▶ _What to work on_
Which lines in the records below include the word "navy"? Report each of them in full.

START Dataset content

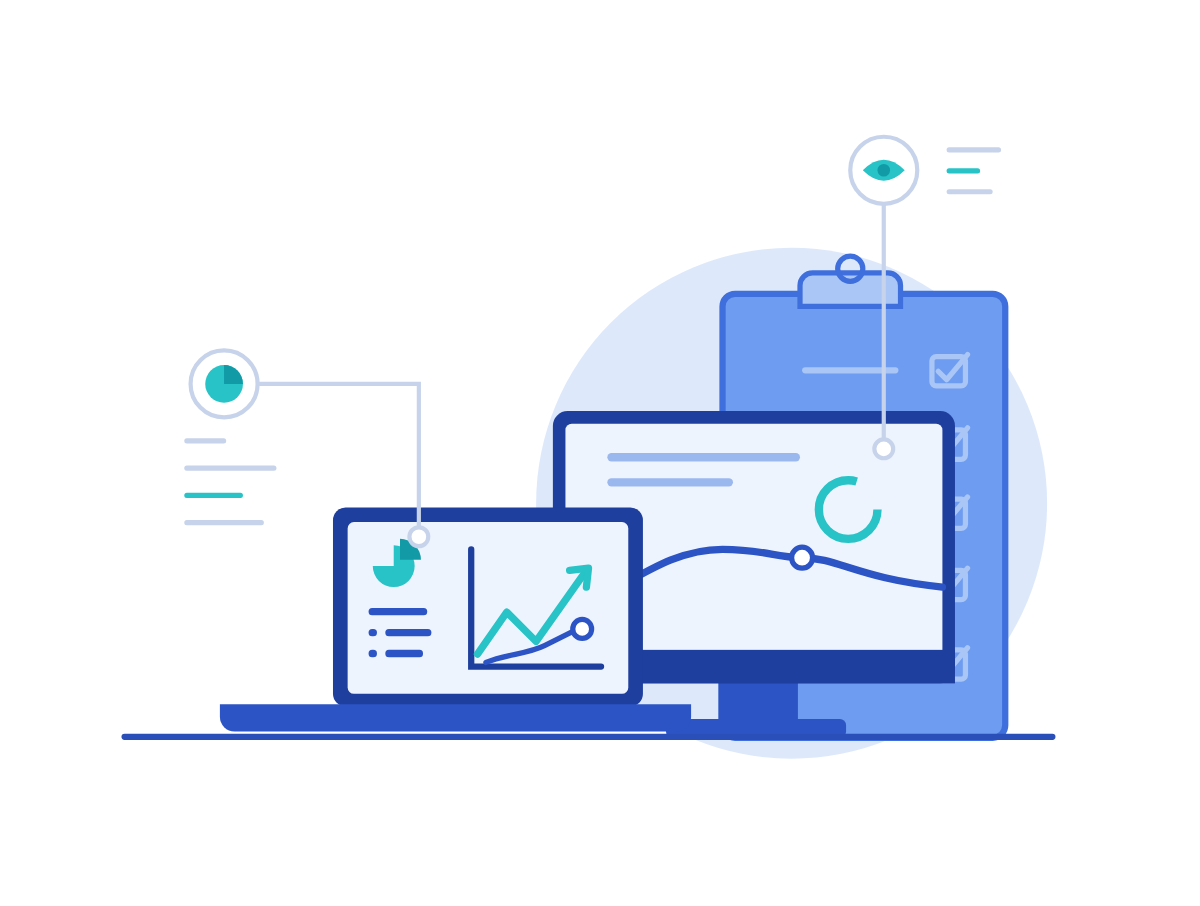
<!DOCTYPE html>
<html lang="en">
<head>
<meta charset="utf-8">
<title>Analytics Dashboard Illustration</title>
<link rel="stylesheet" href="https://fonts.googleapis.com/css2?family=Inter:wght@400;600&display=swap">
<style>
  :root {
    --bg: #ffffff;
    --halo: #dde9fb;
    --navy: #1f3f9e;
    --frame: #2c54c4;
    --board: #6d9cf0;
    --board-edge: #3f6fdc;
    --board-light: #a9c6f7;
    --screen: #eef4fe;
    --screen-line: #9bb8ee;
    --accent: #27c3c6;
    --accent-dark: #129aa6;
    --muted: #c6d3ea;
    --ground: #2b4fb8;
  }
  html, body {
    margin: 0;
    width: 1200px;
    height: 906px;
    overflow: hidden;
    background: var(--bg);
    font-family: "Inter", sans-serif;
  }
  .artwork { display: block; width: 1200px; height: 906px; }
</style>
</head>
<body>
<svg class="artwork" viewBox="0 0 573 432" preserveAspectRatio="xMidYMid meet" role="img" aria-label="Laptop and desktop monitor showing analytics charts beside a checklist clipboard">
  <defs>
    <g id="check-row">
      <rect x="0" y="0" width="16" height="14" rx="2" fill="none" stroke="var(--board-light)" stroke-width="2.5"/>
      <path d="M3 7 l4 4 l10 -12" fill="none" stroke="var(--board-light)" stroke-width="2.5" stroke-linecap="round" stroke-linejoin="round"/>
      <rect x="-62" y="5" width="46" height="3" rx="1.5" fill="var(--board-light)"/>
    </g>
    <g id="node-dot">
      <circle r="4.5" fill="#fff" stroke="var(--muted)" stroke-width="2"/>
    </g>
  </defs>

  <!-- background halo -->
  <circle class="halo" cx="378" cy="240" r="122" fill="var(--halo)"/>

  <!-- clipboard -->
  <g class="clipboard">
    <rect x="345" y="140" width="135" height="212" rx="6" fill="var(--board)" stroke="var(--board-edge)" stroke-width="3"/>
    <path d="M388 130 h36 a6 6 0 0 1 6 6 v10 h-48 v-10 a6 6 0 0 1 6 -6z" fill="var(--board-light)" stroke="var(--board-edge)" stroke-width="2.5"/>
    <circle cx="406" cy="128" r="6" fill="none" stroke="var(--board-edge)" stroke-width="2.5"/>
    <use href="#check-row" x="445" y="170"/>
    <use href="#check-row" x="445" y="205"/>
    <use href="#check-row" x="445" y="238"/>
    <use href="#check-row" x="445" y="272"/>
    <use href="#check-row" x="445" y="310"/>
  </g>

  <!-- desktop monitor -->
  <g class="monitor">
    <rect x="343" y="322" width="38" height="24" fill="var(--frame)"/>
    <rect x="318" y="343" width="86" height="9" rx="3" fill="var(--frame)"/>
    <rect x="264" y="196" width="192" height="130" rx="7" fill="var(--navy)"/>
    <rect x="270" y="202" width="180" height="114" rx="3" fill="var(--screen)"/>
    <rect x="290" y="216" width="92" height="4" rx="2" fill="var(--screen-line)"/>
    <rect x="290" y="228" width="60" height="4" rx="2" fill="var(--screen-line)"/>
    <circle cx="405" cy="243" r="14" fill="none" stroke="var(--accent)" stroke-width="4" stroke-dasharray="70 18"/>
    <path d="M272 292 C300 280 318 262 345 262 C365 262 370 266 383 266 C400 266 410 276 450 280" fill="none" stroke="var(--frame)" stroke-width="3.5" stroke-linecap="round"/>
    <circle cx="383" cy="266" r="5" fill="#fff" stroke="var(--frame)" stroke-width="2.5"/>
    <rect x="264" y="310" width="192" height="16" rx="0" fill="var(--navy)"/>
  </g>

  <!-- laptop -->
  <g class="laptop">
    <rect x="159" y="242" width="148" height="95" rx="6" fill="var(--navy)"/>
    <rect x="166" y="249" width="134" height="82" rx="3" fill="var(--screen)"/>
    <path d="M188 270 v-10 a10 10 0 1 1 -10 10z" fill="var(--accent)"/>
    <path d="M191 267 v-10 a10 10 0 0 1 10 10z" fill="var(--accent-dark)"/>
    <rect x="176" y="290" width="28" height="3.5" rx="1.7" fill="var(--frame)"/>
    <rect x="176" y="300" width="4" height="3.5" rx="1.7" fill="var(--frame)"/>
    <rect x="184" y="300" width="22" height="3.5" rx="1.7" fill="var(--frame)"/>
    <rect x="176" y="310" width="4" height="3.5" rx="1.7" fill="var(--frame)"/>
    <rect x="184" y="310" width="18" height="3.5" rx="1.7" fill="var(--frame)"/>
    <path d="M225 262 v56 h62" fill="none" stroke="var(--navy)" stroke-width="3" stroke-linecap="round"/>
    <path d="M228 312 l14 -20 l14 14 l24 -34" fill="none" stroke="var(--accent)" stroke-width="3.5" stroke-linecap="round" stroke-linejoin="round"/>
    <path d="M272 272 l9 -1 l-1 9" fill="none" stroke="var(--accent)" stroke-width="3.5" stroke-linecap="round" stroke-linejoin="round"/>
    <path d="M232 316 c10 -4 20 -4 28 -8 l16 -8" fill="none" stroke="var(--frame)" stroke-width="2.5" stroke-linecap="round"/>
    <circle cx="278" cy="300" r="4.5" fill="#fff" stroke="var(--frame)" stroke-width="2.5"/>
    <path d="M105 336 h225 v6 a7 7 0 0 1 -7 7 h-211 a7 7 0 0 1 -7 -7z" fill="var(--frame)"/>
  </g>

  <!-- ground line -->
  <rect class="ground" x="58" y="350" width="446" height="3" rx="1.5" fill="var(--ground)"/>

  <!-- callout: left -->
  <g class="callout-left">
    <path d="M122 183 H200 V252" fill="none" stroke="var(--muted)" stroke-width="2"/>
    <use href="#node-dot" x="200" y="256"/>
    <circle cx="107" cy="183" r="16" fill="#fff" stroke="var(--muted)" stroke-width="2"/>
    <circle cx="107" cy="183" r="9" fill="var(--accent)"/>
    <path d="M107 174 a9 9 0 0 1 9 9 h-9z" fill="var(--accent-dark)"/>
    <rect x="88" y="209" width="20" height="2.5" rx="1.2" fill="var(--muted)"/>
    <rect x="88" y="222" width="44" height="2.5" rx="1.2" fill="var(--muted)"/>
    <rect x="88" y="235" width="28" height="2.5" rx="1.2" fill="var(--accent)"/>
    <rect x="88" y="248" width="38" height="2.5" rx="1.2" fill="var(--muted)"/>
  </g>

  <!-- callout: eye -->
  <g class="callout-eye">
    <path d="M422 97 V210" fill="none" stroke="var(--muted)" stroke-width="2"/>
    <use href="#node-dot" x="422" y="214"/>
    <circle cx="422" cy="81" r="16" fill="#fff" stroke="var(--muted)" stroke-width="2"/>
    <path d="M412 81 q10 -10 20 0 q-10 10 -20 0z" fill="var(--accent)"/>
    <circle cx="422" cy="81" r="3" fill="var(--accent-dark)"/>
    <rect x="452" y="70" width="26" height="2.5" rx="1.2" fill="var(--muted)"/>
    <rect x="452" y="80" width="16" height="2.5" rx="1.2" fill="var(--accent)"/>
    <rect x="452" y="90" width="22" height="2.5" rx="1.2" fill="var(--muted)"/>
  </g>
</svg>
</body>
</html>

END Dataset content

▶ _Response to the exercise_
    --navy: #1f3f9e;
    <rect x="264" y="196" width="192" height="130" rx="7" fill="var(--navy)"/>
    <rect x="264" y="310" width="192" height="16" rx="0" fill="var(--navy)"/>
    <rect x="159" y="242" width="148" height="95" rx="6" fill="var(--navy)"/>
    <path d="M225 262 v56 h62" fill="none" stroke="var(--navy)" stroke-width="3" stroke-linecap="round"/>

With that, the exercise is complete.